Rising speed limits in the U.S. are to blame a spike in highway fatalities, the IIHS said Thursday.
The IIHS published new findings that showed an estimated 37,000 more drivers died due to increases in speed limits compared to if the limits hadn't been raised at all. On average, around 10,000 people die per year in speeding-related crashes. The core of the problem resides in the fact most drivers continue to go faster than a posted speed limit, no matter what the limit is. Texas is home to the highest speed limits in the nation with some roads limited to 85 mph. In most cases, drivers will still go faster than the posted limit. The majority of the U.S. features speed limits in the 70 to 75 mph range.
Many east coast states are capped at 65 mph, while more rural western states have 80 mph speed limits.
The study looked at a variety of factors to calculate the increase in deaths due to rising speed limits since 1993. The IIHS researched annual traffic deaths per mile for each state and included factors such as unemployment, number of potential young drivers (aged 16 to 24), and seat belt usage. The results showed a 5 mph increase in speed limits correlated with an 8 percent increase in traffic fatalities on highways and freeways. The IIHS found a 3 percent increase in deaths for other roads that saw a 5 mph increase.
The IIHS estimates that if speed limits hadn't changed from a high of 65 mph in 1993, about 5 percent of those who died in speed-related crashes would still be alive, or nearly 2,000 people.

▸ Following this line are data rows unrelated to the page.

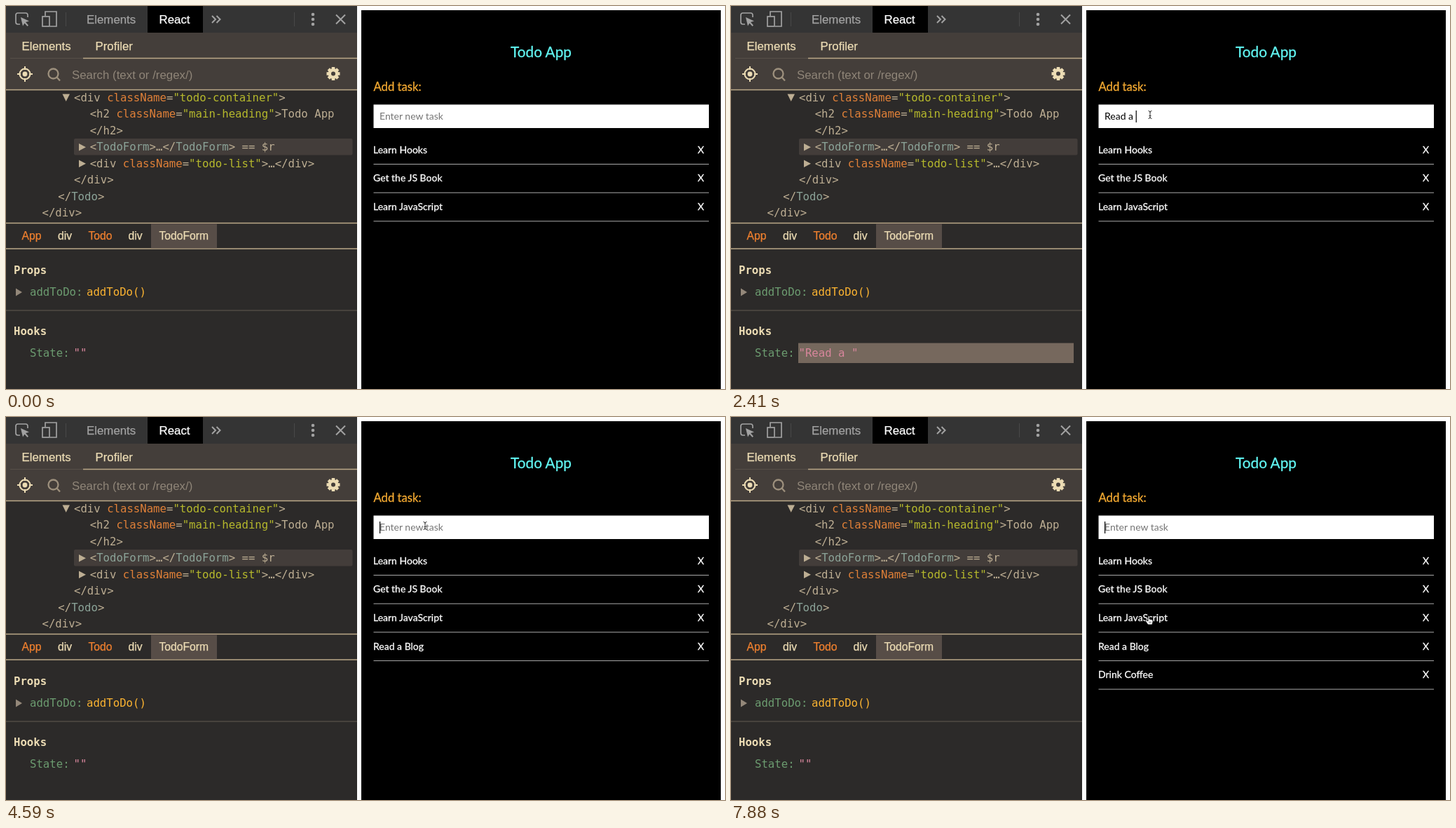
An HTML page for the animation above (8000 ms loop, 1026 by 546 pixels).

```html
<!DOCTYPE html>
<html lang="en">
<head>
<meta charset="utf-8">
<title>Todo App</title>
<style>
  html, body { margin: 0; width: 100%; height: 100%; overflow: hidden; background: #fff; }
  svg { display: block; width: 100vw; height: 100vh; }
  text { white-space: pre; }
  .ui { font: 16.85px "Liberation Sans", Arial, sans-serif; stroke-width: .25px; }
  .crumb { font-size: 15.7px; }
  .code { font: 15.67px "DejaVu Sans Mono", monospace; fill: #bdae93; }
  .bold { font-weight: bold; fill: #ecdcb4; }
  .page { font: 14px Lato, "Open Sans", sans-serif; stroke-width: .3px; }
  .attr { fill: #e08038; }
  .str { fill: #b6b92c; }
  .tag { fill: #8ba398; }
  .key { fill: #6c9c70; }
  .cream { fill: #ecdcb4; stroke: #ecdcb4; }
  .orange { fill: #f0802f; stroke: #f0802f; }
  .white { fill: #fff; stroke: #fff; }
  .icon { fill: none; stroke: #a2a2a2; stroke-width: 1.7; }
  .rule { stroke: #bba888; stroke-width: 1.4; }
</style>
</head>
<body>
<svg viewBox="0 0 1026 546" preserveAspectRatio="none">
  <rect width="1026" height="546" fill="#fff"/>

  <!-- Developer tools -->
  <rect width="501" height="546" fill="#2c2a29"/>
  <rect width="501" height="38" fill="#343434"/>
  <rect x="202" width="79" height="38" fill="#000"/>
  <rect y="38" width="501" height="82" fill="#443e3a"/>
  <path class="rule" d="M110 74.5H501M0 119.5H501M0 309.5H501M0 346H501" fill="none"/>
  <path d="M6 74.5H110" stroke="#575049"/>
  <path d="M85.5 9V29M411.5 9V29" stroke="#484848"/>

  <g class="icon">
    <path d="M20 26H17Q14 26 14 23V13Q14 10 17 10H28Q31 10 31 13V16"/>
    <path d="M21 16L33 21.5L28 23L32 27.5L30.5 29L26.5 24.5L24 28.5Z" fill="#a2a2a2" stroke="none"/>
    <path d="M56 14V8H72V29H63"/>
    <rect x="52" y="15" width="10" height="14"/>
    <path d="M294 14L299 19L294 24M300.5 14L305.500 19L300.500 24M471 12.500L484 25.500M484 12.500L471 25.500" stroke-width="2"/>
    <g fill="#a2a2a2" stroke="none">
      <circle cx="438" cy="12" r="2.300"/><circle cx="438" cy="19" r="2.300"/><circle cx="438" cy="26" r="2.300"/>
    </g>
    <g stroke="#ecdcb4" stroke-width="2">
      <circle cx="27" cy="97" r="7.500"/>
      <path d="M27 86V91M27 103V108M16 97H21M33 97H38"/>
      <circle cx="27" cy="97" r="3.400" fill="#ecdcb4" stroke="none"/>
    </g>
    <g stroke="#9d907d" stroke-width="2.300">
      <circle cx="67.500" cy="96.500" r="7"/><path d="M72.500 101.500L77 106.500"/>
    </g>
    <g stroke="#ecdcb4">
      <circle cx="467" cy="96.500" r="5.200" stroke-width="4.400"/>
      <path id="teeth" stroke-width="4.600"/>
    </g>
  </g>

  <g class="ui">
    <text x="115" y="25" fill="#a2a2a2" stroke="#a2a2a2">Elements</text>
    <text x="218.500" y="25" class="white">React</text>
    <text x="22.500" y="63" class="cream">Elements</text>
    <text x="127.500" y="63" class="cream">Profiler</text>
    <text x="94" y="103.500" fill="#8f8578">Search (text or /regex/)</text>
  </g>

  <rect x="97" y="189" width="397.500" height="23.500" rx="2" fill="#433d3a"/>
  <g fill="#bdae93">
    <path d="M80.500 125.500H91L85.700 136Z"/>
    <path d="M104 196L114 201.300L104 206.600Z"/>
    <path d="M104 219.500L114 224.800L104 230.100Z"/>
  </g>
  <g class="code">
    <text x="97" y="135.700">&lt;div <tspan class="attr">className</tspan>=<tspan class="str">"todo-container"</tspan>&gt;</text>
    <text x="119.700" y="159.200">&lt;h2 <tspan class="attr">className</tspan>=<tspan class="str">"main-heading"</tspan>&gt;Todo App</text>
    <text x="119.700" y="182.700">&lt;/h2&gt;</text>
    <text x="119.700" y="206.200">&lt;<tspan class="tag">TodoForm</tspan>&gt;…&lt;/<tspan class="tag">TodoForm</tspan>&gt; == $r</text>
    <text x="119.700" y="229.700">&lt;div <tspan class="attr">className</tspan>=<tspan class="str">"todo-list"</tspan>&gt;…&lt;/div&gt;</text>
    <text x="97" y="253.200">&lt;/div&gt;</text>
    <text x="74.300" y="276.700">&lt;/<tspan class="tag">Todo</tspan>&gt;</text>
    <text x="51.500" y="300.200">&lt;/div&gt;</text>
  </g>

  <rect x="207" y="310.200" width="94" height="35.100" fill="#574d47"/>
  <g class="ui">
    <text x="22.500" y="333" class="crumb orange">App</text>
    <text x="74" y="333" class="crumb cream">div</text>
    <text x="117.500" y="333" class="crumb orange">Todo</text>
    <text x="174.500" y="333" class="crumb cream">div</text>
    <text x="218.500" y="333" class="crumb cream">TodoForm</text>
  </g>

  <path d="M0 434H501" stroke="#514a45" stroke-width="1.300"/>
  <path d="M14 402.500L23 408L14 413.500Z" fill="#94887a"/>
  <rect id="flash" x="96" y="480.500" width="393" height="28.500" fill="#8a796c"/>
  <g class="code">
    <text x="11" y="381.500" class="bold">Props</text>
    <text x="34" y="413" class="key">addToDo:</text>
    <text x="115" y="413" fill="#fbb331">addToDo()</text>
    <text x="11" y="468.500" class="bold">Hooks</text>
    <text x="34" y="500" class="key">State:</text>
    <text id="state" x="96.500" y="500" fill="#d8869c"></text>
  </g>

  <!-- Page -->
  <rect x="507" y="6" width="513" height="540" fill="#000"/>
  <rect x="524.500" y="140.500" width="478.500" height="33.500" fill="#fff"/>
  <g class="page">
    <text x="763.500" y="73" text-anchor="middle" font-size="20.800" style="font-size:20.8px" fill="#61f5f2" stroke="#61f5f2">Todo App</text>
    <text x="524.500" y="120.500" style="font-size:16.7px" fill="#f6ab32" stroke="#f6ab32">Add task:</text>
    <text id="hint" x="533" y="162.300" fill="#757575">Enter new task</text>
    <text id="field" x="533" y="162.300" fill="#000"></text>
    <g id="list" class="white"></g>
  </g>
  <rect id="caret" y="149" width="1.200" height="17" fill="#000"/>

  <!-- Pointers, each drawn around its hot spot -->
  <g id="arrow"><path d="M0 0V15L3.500 11.800L6 17.500L8.500 16.400L6 10.900H10.800Z" fill="#000" stroke="#fff"/></g>
  <g id="beam" fill="none">
    <path d="M-2.500 -5.500Q0 -5.500 0 -3.500Q0 -5.500 2.500 -5.500M0 -4V4M-2.500 5.500Q0 5.500 0 3.500Q0 5.500 2.500 5.500M-1.500 1.500H1.500" stroke="#333"/>
  </g>
  <g id="hand">
    <path d="M-2 -5Q-1 -6.500 0 -5V-1L4 0Q5.500 .5 5 3L4 7H-2L-5.500 2Q-5 0 -3.500 1L-2 2Z" fill="#fff" stroke="#000" stroke-width=".8"/>
    <path d="M0 2.500V5M2 2.500V5" stroke="#000" stroke-width=".6"/>
  </g>
</svg>
<script>
const LOOP = 8000, LAG = 60, FADE = 530, CLICK = 640;
const FIRST_BLINK = 420, BLINK = 350;

const entries = [
  { text: "Read a Blog", enter: 3820,
    keys: [1240, 1280, 1310, 1340, 1960, 2080, 2240, 2560, 2970, 3140, 3300] },
  { text: "Drink Coffee", enter: 6985,
    keys: [5290, 5485, 5625, 5740, 5850, 5960, 6080, 6190, 6300, 6410, 6530, 6640] }
];
const edits = entries.flatMap(({ text, enter, keys }) => [
  ...keys.map((at, i) => ({ at, text: text.slice(0, i + 1) })),
  { at: enter, text: "" }
]);

// Pointer stops: time, x, y
const path = [
  [290, 562, 13], [640, 598, 155], [7330, 598, 155],
  [7530, 1010, 285], [7710, 657, 272], [7880, 597, 289]
];

const $ = id => document.getElementById(id);
const [flash, state, hint, field, caret, arrow, beam, hand] =
  ["flash", "state", "hint", "field", "caret", "arrow", "beam", "hand"].map($);
const show = (el, on) => { el.style.display = on ? "" : "none"; };
const setText = (el, text) => { if (el.textContent !== text) el.textContent = text; };

$("teeth").setAttribute("d", [...Array(8)].map((_, i) => {
  const a = i * Math.PI / 4, c = Math.cos(a), s = Math.sin(a);
  return `M${467 + 6 * c} ${96.5 + 6 * s}L${467 + 9.5 * c} ${96.5 + 9.5 * s}`;
}).join(""));

const tasks = ["Learn Hooks", "Get the JS Book", "Learn JavaScript", ...entries.map(e => e.text)];
$("list").innerHTML = tasks.map((task, i) => {
  const y = 40.65 * i;
  return `<g><text x="524" y="${209.8 + y}">${task}</text>
    <text x="987" y="${209.8 + y}">X</text>
    <path d="M524.5 ${225.5 + y}H1003" stroke="#aaa" stroke-width="1"/></g>`;
}).join("");
const rows = [...$("list").children];

const lastEdit = t => edits.filter(e => e.at <= t).pop() || { at: -Infinity, text: "" };

function pointerAt(t) {
  const next = path.findIndex(p => p[0] > t);
  if (next < 0) return path[path.length - 1].slice(1);
  const [t0, x0, y0] = path[next - 1], [t1, x1, y1] = path[next];
  const u = (t - t0) / (t1 - t0), k = u * u * (3 - 2 * u);
  return [x0 + (x1 - x0) * k, y0 + (y1 - y0) * k];
}

function caretOn(t, editedAt) {
  if (t < CLICK) return false;
  const since = t - Math.max(CLICK, editedAt) - FIRST_BLINK;
  return since < 0 || Math.floor(since / BLINK) % 2 === 1;
}

function drawPointer(t) {
  const visible = t >= path[0][0];
  const [x, y] = visible ? pointerAt(t) : [0, 0];
  const overField = x > 524 && x < 1003 && y > 140 && y < 174;
  const overList = x > 524 && x < 1003 && y > 190;
  const active = overField ? beam : overList ? hand : arrow;
  for (const el of [arrow, beam, hand]) show(el, visible && el === active);
  active.setAttribute("transform", `translate(${x} ${y})`);
}

function draw(t) {
  const typed = lastEdit(t), stored = lastEdit(t - LAG);
  setText(field, typed.text);
  show(hint, !typed.text);
  setText(state, `"${stored.text}"`);
  flash.setAttribute("opacity", Math.max(0, 1 - (t - LAG - stored.at) / FADE));
  rows.forEach((row, i) => show(row, i < 3 || t >= entries[i - 3].enter));
  show(caret, caretOn(t, typed.at));
  caret.setAttribute("x", 533 + (typed.text ? field.getComputedTextLength() : 0));
  drawPointer(t);
}

const start = performance.now();
function tick() {
  draw((performance.now() - start) % LOOP);
  requestAnimationFrame(tick);
}
tick();
</script>
</body>
</html>
```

It's important to remember speeding is hardly a time saver, the IIHS pointed out. Over a 100-mile trip, driving at 70 mph compared to 65 mph saves just 6.5 minutes. The IIHS encouraged lawmakers to consider the realities when increasing speed limits. The institute will also hold a forum on the speed problem this month where safety advocates, researchers, and both local and federal officials will brainstorm programs to manage speeding.